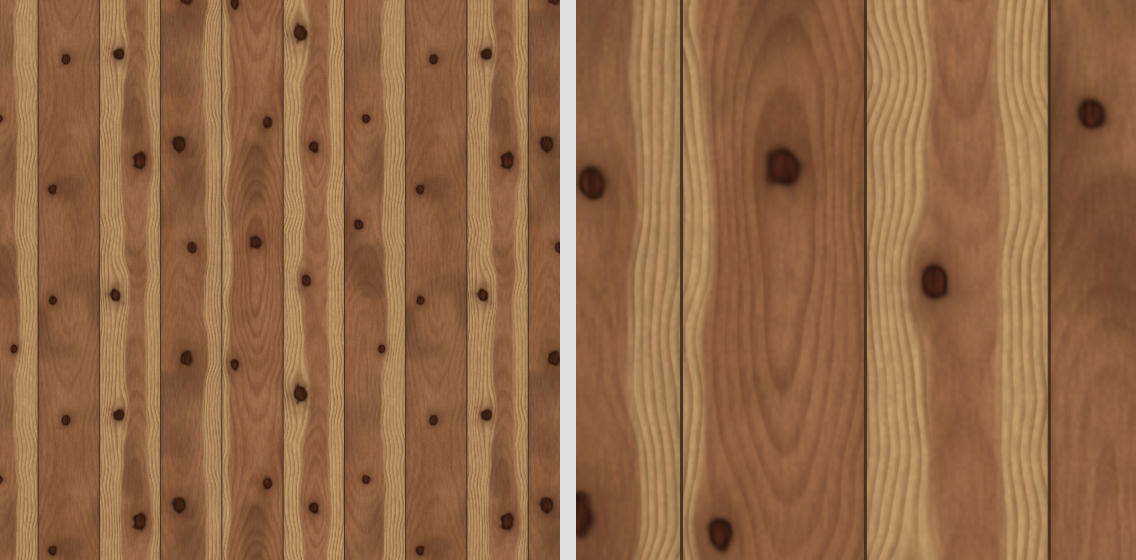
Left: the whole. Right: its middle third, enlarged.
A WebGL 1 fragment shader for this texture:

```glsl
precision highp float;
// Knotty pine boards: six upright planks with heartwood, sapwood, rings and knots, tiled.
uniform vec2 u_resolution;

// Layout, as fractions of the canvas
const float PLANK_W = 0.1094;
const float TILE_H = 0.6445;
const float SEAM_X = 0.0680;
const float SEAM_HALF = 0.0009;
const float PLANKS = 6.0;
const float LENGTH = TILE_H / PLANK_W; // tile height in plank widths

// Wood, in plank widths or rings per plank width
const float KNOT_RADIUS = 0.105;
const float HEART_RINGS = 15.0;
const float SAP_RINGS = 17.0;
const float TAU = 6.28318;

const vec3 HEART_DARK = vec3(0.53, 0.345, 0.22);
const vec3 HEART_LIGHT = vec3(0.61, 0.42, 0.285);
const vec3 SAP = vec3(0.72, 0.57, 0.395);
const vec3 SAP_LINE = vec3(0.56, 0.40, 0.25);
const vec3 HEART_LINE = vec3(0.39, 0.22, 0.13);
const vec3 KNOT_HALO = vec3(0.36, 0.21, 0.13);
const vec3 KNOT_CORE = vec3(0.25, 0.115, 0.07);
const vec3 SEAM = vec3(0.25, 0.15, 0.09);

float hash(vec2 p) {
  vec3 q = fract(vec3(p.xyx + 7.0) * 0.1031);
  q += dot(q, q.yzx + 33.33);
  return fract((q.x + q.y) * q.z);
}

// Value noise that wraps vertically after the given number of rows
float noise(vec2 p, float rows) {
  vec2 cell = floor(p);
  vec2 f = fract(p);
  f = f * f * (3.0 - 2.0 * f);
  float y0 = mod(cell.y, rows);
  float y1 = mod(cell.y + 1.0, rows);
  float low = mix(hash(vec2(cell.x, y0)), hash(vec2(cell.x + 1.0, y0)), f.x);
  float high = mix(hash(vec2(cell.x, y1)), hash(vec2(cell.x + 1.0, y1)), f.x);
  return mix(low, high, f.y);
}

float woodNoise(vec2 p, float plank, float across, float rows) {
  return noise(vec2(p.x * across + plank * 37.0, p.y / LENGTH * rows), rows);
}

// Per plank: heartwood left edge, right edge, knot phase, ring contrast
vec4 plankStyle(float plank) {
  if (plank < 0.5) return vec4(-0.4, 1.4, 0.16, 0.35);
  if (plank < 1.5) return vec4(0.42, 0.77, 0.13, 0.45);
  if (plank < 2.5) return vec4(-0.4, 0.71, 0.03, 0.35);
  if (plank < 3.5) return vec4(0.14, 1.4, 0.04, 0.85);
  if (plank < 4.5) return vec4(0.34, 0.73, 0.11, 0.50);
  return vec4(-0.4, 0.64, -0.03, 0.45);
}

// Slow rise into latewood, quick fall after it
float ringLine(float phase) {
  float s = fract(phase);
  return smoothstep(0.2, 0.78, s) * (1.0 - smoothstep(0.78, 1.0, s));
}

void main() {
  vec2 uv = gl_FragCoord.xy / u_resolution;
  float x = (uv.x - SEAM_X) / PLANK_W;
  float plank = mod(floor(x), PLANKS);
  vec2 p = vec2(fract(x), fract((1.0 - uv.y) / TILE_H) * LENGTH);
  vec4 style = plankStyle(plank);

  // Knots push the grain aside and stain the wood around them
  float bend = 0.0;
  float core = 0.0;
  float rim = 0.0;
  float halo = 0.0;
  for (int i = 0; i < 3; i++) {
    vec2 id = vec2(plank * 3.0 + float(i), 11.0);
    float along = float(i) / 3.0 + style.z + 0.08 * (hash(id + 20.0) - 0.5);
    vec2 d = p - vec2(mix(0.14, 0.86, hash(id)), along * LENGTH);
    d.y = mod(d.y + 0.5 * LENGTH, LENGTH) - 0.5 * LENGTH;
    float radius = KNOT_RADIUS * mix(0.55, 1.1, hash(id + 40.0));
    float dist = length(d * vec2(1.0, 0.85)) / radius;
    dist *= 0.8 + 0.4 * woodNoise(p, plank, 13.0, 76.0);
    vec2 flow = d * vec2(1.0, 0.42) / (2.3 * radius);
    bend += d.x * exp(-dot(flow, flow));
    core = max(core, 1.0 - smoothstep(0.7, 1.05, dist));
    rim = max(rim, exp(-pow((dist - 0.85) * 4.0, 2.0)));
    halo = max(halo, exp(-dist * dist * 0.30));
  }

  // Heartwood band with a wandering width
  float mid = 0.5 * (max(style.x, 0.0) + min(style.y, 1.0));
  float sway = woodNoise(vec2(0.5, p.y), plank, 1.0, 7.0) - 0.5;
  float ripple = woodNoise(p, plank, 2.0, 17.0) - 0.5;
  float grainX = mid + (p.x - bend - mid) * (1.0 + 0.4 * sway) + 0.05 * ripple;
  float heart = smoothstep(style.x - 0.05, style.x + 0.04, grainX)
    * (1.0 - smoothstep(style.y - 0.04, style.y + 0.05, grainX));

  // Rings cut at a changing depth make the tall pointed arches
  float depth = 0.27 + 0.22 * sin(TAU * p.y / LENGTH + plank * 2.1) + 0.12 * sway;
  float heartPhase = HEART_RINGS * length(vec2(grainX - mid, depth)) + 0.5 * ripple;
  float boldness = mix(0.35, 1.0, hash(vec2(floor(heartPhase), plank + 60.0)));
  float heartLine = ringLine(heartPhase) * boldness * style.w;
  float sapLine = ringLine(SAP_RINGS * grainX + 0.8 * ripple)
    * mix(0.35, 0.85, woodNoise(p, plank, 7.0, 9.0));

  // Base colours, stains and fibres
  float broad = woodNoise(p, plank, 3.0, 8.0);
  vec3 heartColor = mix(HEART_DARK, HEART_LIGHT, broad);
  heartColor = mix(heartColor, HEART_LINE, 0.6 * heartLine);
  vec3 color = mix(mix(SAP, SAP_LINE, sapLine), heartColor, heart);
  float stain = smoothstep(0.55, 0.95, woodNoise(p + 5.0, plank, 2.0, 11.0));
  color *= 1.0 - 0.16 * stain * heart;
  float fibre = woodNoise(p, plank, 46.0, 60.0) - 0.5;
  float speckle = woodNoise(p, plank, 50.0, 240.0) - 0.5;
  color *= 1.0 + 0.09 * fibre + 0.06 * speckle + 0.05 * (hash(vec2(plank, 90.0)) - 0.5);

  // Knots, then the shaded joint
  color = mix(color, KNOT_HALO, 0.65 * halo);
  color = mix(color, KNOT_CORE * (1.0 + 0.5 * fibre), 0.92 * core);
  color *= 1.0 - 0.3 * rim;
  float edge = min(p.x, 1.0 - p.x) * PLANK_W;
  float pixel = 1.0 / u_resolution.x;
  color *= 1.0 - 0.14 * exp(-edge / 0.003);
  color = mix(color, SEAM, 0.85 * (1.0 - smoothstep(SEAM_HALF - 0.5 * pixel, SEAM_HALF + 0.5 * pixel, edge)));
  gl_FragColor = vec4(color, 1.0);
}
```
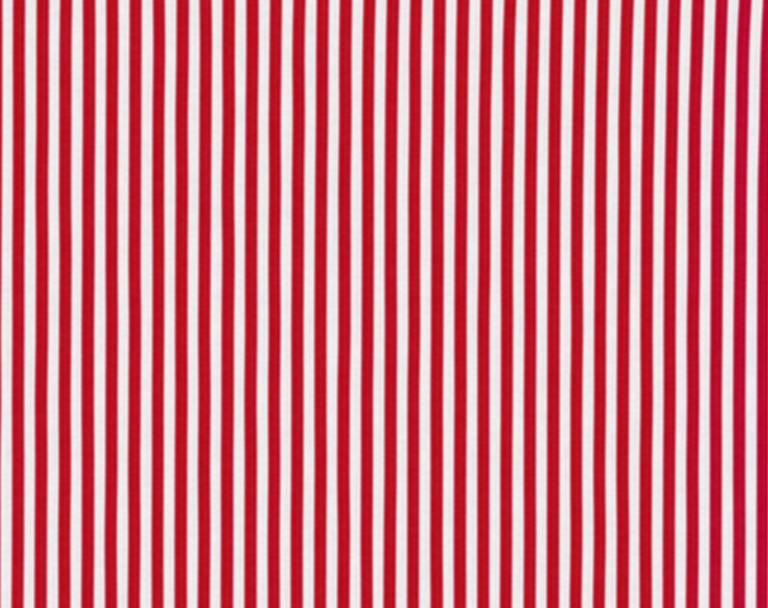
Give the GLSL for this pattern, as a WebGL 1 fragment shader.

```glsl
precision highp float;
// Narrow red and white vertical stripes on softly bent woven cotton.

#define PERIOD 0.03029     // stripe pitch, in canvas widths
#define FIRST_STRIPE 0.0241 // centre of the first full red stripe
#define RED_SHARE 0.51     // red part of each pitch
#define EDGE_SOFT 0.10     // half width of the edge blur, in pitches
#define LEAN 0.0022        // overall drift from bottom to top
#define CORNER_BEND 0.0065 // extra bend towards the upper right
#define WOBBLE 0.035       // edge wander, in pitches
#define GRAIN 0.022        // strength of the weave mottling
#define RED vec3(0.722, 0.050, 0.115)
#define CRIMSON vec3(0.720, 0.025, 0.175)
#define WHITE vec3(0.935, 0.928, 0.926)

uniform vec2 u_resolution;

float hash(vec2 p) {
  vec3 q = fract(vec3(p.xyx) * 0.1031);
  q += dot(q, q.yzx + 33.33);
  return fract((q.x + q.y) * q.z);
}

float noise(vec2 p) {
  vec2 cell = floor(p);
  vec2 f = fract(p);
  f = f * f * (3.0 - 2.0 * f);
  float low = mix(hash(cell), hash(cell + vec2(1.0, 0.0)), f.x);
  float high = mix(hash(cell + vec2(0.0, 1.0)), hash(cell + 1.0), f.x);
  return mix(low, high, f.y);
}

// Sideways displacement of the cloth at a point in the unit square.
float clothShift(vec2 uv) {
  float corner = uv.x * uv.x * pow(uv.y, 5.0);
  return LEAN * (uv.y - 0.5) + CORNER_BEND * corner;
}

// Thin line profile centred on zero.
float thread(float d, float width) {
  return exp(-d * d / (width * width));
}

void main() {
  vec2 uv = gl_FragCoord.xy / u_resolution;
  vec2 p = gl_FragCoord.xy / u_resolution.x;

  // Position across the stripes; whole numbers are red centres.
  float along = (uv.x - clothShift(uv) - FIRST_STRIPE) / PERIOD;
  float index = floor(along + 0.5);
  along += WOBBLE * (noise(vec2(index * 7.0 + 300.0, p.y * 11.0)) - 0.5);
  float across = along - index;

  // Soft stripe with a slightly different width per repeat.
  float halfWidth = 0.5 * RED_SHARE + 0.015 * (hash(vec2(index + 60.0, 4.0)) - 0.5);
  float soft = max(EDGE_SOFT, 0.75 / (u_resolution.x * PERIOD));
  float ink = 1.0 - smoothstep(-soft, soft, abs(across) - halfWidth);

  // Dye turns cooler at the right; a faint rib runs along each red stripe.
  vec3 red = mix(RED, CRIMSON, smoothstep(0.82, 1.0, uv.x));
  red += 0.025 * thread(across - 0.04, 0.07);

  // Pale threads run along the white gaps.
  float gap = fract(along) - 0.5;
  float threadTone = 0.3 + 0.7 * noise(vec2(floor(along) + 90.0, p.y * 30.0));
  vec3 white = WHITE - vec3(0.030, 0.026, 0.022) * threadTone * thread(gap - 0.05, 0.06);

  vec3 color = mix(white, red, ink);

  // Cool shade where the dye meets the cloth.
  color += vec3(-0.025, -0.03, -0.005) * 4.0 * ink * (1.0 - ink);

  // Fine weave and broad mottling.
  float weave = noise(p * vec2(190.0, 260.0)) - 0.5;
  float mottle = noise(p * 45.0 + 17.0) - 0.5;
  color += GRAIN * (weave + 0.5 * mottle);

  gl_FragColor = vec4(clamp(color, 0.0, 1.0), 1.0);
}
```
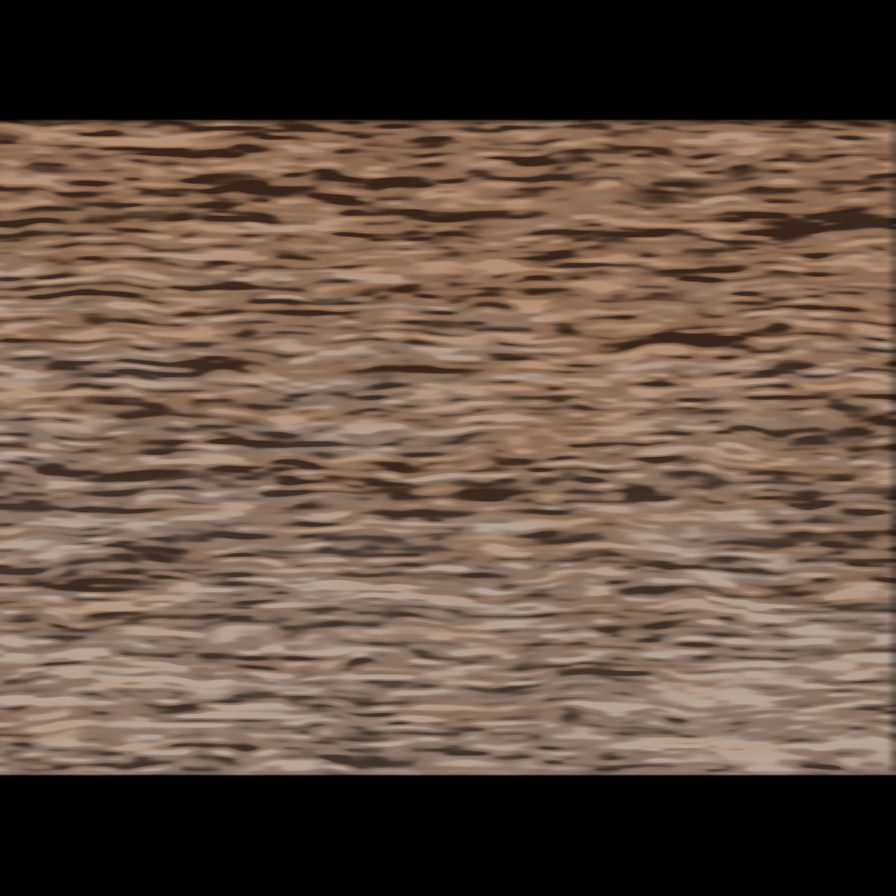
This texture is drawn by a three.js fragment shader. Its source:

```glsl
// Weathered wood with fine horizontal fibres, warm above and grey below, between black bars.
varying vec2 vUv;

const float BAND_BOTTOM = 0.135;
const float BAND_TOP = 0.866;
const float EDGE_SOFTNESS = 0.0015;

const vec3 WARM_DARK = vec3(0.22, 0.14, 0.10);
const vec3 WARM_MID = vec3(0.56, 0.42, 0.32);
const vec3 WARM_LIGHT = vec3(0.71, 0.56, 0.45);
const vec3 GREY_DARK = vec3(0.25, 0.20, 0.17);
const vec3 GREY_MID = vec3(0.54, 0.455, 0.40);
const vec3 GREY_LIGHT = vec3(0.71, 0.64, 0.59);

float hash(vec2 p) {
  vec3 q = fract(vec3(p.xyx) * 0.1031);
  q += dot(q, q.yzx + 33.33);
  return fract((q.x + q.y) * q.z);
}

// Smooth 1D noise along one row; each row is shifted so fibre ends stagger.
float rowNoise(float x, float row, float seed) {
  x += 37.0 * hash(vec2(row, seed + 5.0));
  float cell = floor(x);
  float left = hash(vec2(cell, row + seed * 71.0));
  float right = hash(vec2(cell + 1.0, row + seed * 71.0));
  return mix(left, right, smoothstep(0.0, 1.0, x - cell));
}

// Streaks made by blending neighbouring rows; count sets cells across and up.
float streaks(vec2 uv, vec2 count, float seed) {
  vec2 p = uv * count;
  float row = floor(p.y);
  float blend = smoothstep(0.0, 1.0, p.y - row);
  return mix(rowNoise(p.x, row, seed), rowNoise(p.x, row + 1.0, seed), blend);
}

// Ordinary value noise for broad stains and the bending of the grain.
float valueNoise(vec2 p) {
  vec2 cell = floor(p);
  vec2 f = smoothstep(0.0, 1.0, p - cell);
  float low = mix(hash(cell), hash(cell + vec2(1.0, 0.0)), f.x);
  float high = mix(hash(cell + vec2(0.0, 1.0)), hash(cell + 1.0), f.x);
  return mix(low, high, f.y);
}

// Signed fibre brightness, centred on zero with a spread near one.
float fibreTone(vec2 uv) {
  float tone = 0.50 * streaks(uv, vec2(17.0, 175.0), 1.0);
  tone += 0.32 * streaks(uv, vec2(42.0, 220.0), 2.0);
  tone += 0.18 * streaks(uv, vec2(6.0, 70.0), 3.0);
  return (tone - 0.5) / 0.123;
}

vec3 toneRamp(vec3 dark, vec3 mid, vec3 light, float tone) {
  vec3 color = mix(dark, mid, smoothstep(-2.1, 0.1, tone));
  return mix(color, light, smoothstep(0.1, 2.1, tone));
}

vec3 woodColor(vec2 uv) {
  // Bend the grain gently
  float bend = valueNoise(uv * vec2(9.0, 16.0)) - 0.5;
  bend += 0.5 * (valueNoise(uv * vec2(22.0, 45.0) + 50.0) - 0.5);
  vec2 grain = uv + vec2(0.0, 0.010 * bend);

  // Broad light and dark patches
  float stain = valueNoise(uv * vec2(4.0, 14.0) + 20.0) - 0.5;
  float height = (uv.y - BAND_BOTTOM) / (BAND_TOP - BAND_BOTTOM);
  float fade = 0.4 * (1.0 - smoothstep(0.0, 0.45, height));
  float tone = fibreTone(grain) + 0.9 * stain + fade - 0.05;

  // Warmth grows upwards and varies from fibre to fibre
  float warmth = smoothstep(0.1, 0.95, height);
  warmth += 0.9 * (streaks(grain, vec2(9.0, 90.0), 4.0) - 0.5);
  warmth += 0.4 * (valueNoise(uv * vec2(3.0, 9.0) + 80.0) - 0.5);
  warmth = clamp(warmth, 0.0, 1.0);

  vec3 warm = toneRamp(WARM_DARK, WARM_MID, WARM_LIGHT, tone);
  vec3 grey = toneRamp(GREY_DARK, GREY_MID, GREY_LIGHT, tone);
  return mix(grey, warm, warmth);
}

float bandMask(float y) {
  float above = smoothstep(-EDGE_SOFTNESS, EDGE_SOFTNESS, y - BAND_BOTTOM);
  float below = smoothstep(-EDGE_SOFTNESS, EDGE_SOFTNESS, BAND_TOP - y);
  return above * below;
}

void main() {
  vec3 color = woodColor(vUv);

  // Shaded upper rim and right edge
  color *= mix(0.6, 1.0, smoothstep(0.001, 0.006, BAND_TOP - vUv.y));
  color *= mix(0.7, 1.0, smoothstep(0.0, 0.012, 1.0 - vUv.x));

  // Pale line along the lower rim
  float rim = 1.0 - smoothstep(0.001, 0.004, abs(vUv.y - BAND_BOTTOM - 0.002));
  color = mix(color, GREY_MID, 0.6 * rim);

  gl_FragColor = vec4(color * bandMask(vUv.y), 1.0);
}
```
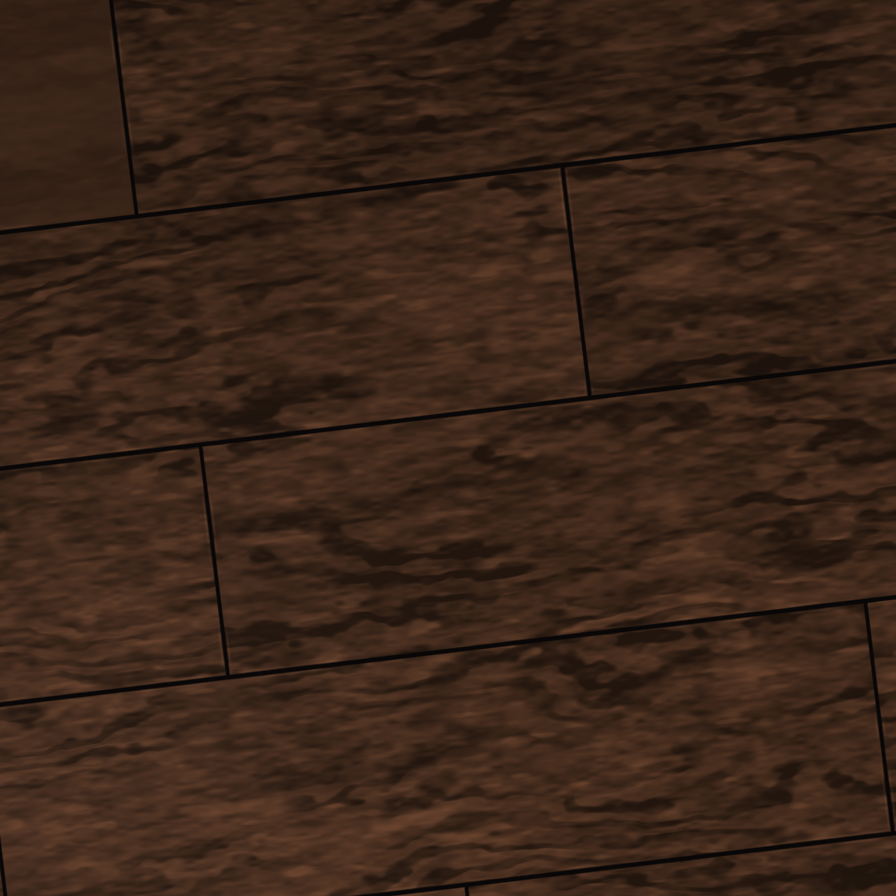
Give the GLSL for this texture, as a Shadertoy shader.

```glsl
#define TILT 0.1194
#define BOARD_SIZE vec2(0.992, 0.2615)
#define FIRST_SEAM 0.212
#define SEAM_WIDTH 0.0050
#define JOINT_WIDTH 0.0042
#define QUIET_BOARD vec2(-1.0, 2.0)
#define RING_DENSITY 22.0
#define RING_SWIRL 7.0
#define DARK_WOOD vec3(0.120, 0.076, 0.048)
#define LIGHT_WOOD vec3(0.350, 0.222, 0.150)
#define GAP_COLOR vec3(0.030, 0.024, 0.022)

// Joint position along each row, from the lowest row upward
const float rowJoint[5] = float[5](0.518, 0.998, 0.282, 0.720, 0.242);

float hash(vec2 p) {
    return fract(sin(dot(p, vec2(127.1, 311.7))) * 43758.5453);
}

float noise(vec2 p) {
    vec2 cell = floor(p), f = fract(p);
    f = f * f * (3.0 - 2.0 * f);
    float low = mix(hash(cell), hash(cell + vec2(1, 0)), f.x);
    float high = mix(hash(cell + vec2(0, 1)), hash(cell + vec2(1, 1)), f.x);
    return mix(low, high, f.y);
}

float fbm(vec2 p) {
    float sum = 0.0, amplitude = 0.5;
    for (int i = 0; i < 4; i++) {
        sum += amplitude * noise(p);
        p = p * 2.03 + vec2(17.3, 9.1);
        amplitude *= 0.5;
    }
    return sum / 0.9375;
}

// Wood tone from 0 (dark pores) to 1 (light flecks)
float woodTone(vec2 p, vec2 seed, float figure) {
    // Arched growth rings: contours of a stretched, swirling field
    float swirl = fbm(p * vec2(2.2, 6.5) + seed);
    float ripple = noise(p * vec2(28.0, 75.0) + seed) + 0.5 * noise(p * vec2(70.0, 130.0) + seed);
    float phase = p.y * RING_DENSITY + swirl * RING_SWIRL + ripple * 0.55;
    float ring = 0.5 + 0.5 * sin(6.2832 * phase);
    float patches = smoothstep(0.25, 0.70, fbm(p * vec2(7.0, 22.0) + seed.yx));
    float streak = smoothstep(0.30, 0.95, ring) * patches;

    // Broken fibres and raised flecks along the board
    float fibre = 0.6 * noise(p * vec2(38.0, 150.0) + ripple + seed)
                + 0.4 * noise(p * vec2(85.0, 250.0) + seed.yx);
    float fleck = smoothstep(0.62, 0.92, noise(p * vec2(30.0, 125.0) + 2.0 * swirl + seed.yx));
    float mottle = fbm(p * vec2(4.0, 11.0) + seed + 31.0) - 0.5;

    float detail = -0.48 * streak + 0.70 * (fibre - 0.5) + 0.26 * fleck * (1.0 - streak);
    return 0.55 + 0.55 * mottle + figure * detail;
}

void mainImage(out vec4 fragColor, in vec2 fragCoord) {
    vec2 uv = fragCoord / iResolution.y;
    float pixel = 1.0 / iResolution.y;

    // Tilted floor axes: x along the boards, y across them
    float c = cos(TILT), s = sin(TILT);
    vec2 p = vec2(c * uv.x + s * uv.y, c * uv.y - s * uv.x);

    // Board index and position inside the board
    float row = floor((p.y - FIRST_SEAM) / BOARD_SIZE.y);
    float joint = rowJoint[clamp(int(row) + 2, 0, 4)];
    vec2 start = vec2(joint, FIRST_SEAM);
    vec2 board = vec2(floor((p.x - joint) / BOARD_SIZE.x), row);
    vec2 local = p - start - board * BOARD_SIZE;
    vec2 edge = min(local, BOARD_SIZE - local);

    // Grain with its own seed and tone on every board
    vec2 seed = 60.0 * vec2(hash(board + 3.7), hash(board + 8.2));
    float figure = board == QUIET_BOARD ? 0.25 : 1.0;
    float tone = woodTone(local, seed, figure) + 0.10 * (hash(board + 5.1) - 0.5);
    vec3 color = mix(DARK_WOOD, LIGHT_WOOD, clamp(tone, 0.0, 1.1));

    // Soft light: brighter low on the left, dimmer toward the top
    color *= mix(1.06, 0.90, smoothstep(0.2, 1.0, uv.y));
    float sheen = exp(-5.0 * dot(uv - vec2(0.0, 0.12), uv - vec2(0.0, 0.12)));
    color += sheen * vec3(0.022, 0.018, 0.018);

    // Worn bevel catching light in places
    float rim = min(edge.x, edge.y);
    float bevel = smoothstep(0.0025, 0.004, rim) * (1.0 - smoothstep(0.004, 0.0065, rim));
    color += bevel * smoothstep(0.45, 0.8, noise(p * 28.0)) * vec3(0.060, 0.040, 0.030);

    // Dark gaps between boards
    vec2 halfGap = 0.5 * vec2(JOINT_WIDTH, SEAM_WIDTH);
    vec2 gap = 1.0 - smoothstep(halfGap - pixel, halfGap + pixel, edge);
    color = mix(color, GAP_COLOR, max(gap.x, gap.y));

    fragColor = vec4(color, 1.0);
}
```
......
In the records above, find each line holding "CRIMSON" and copy it.

#define CRIMSON vec3(0.720, 0.025, 0.175)
  vec3 red = mix(RED, CRIMSON, smoothstep(0.82, 1.0, uv.x));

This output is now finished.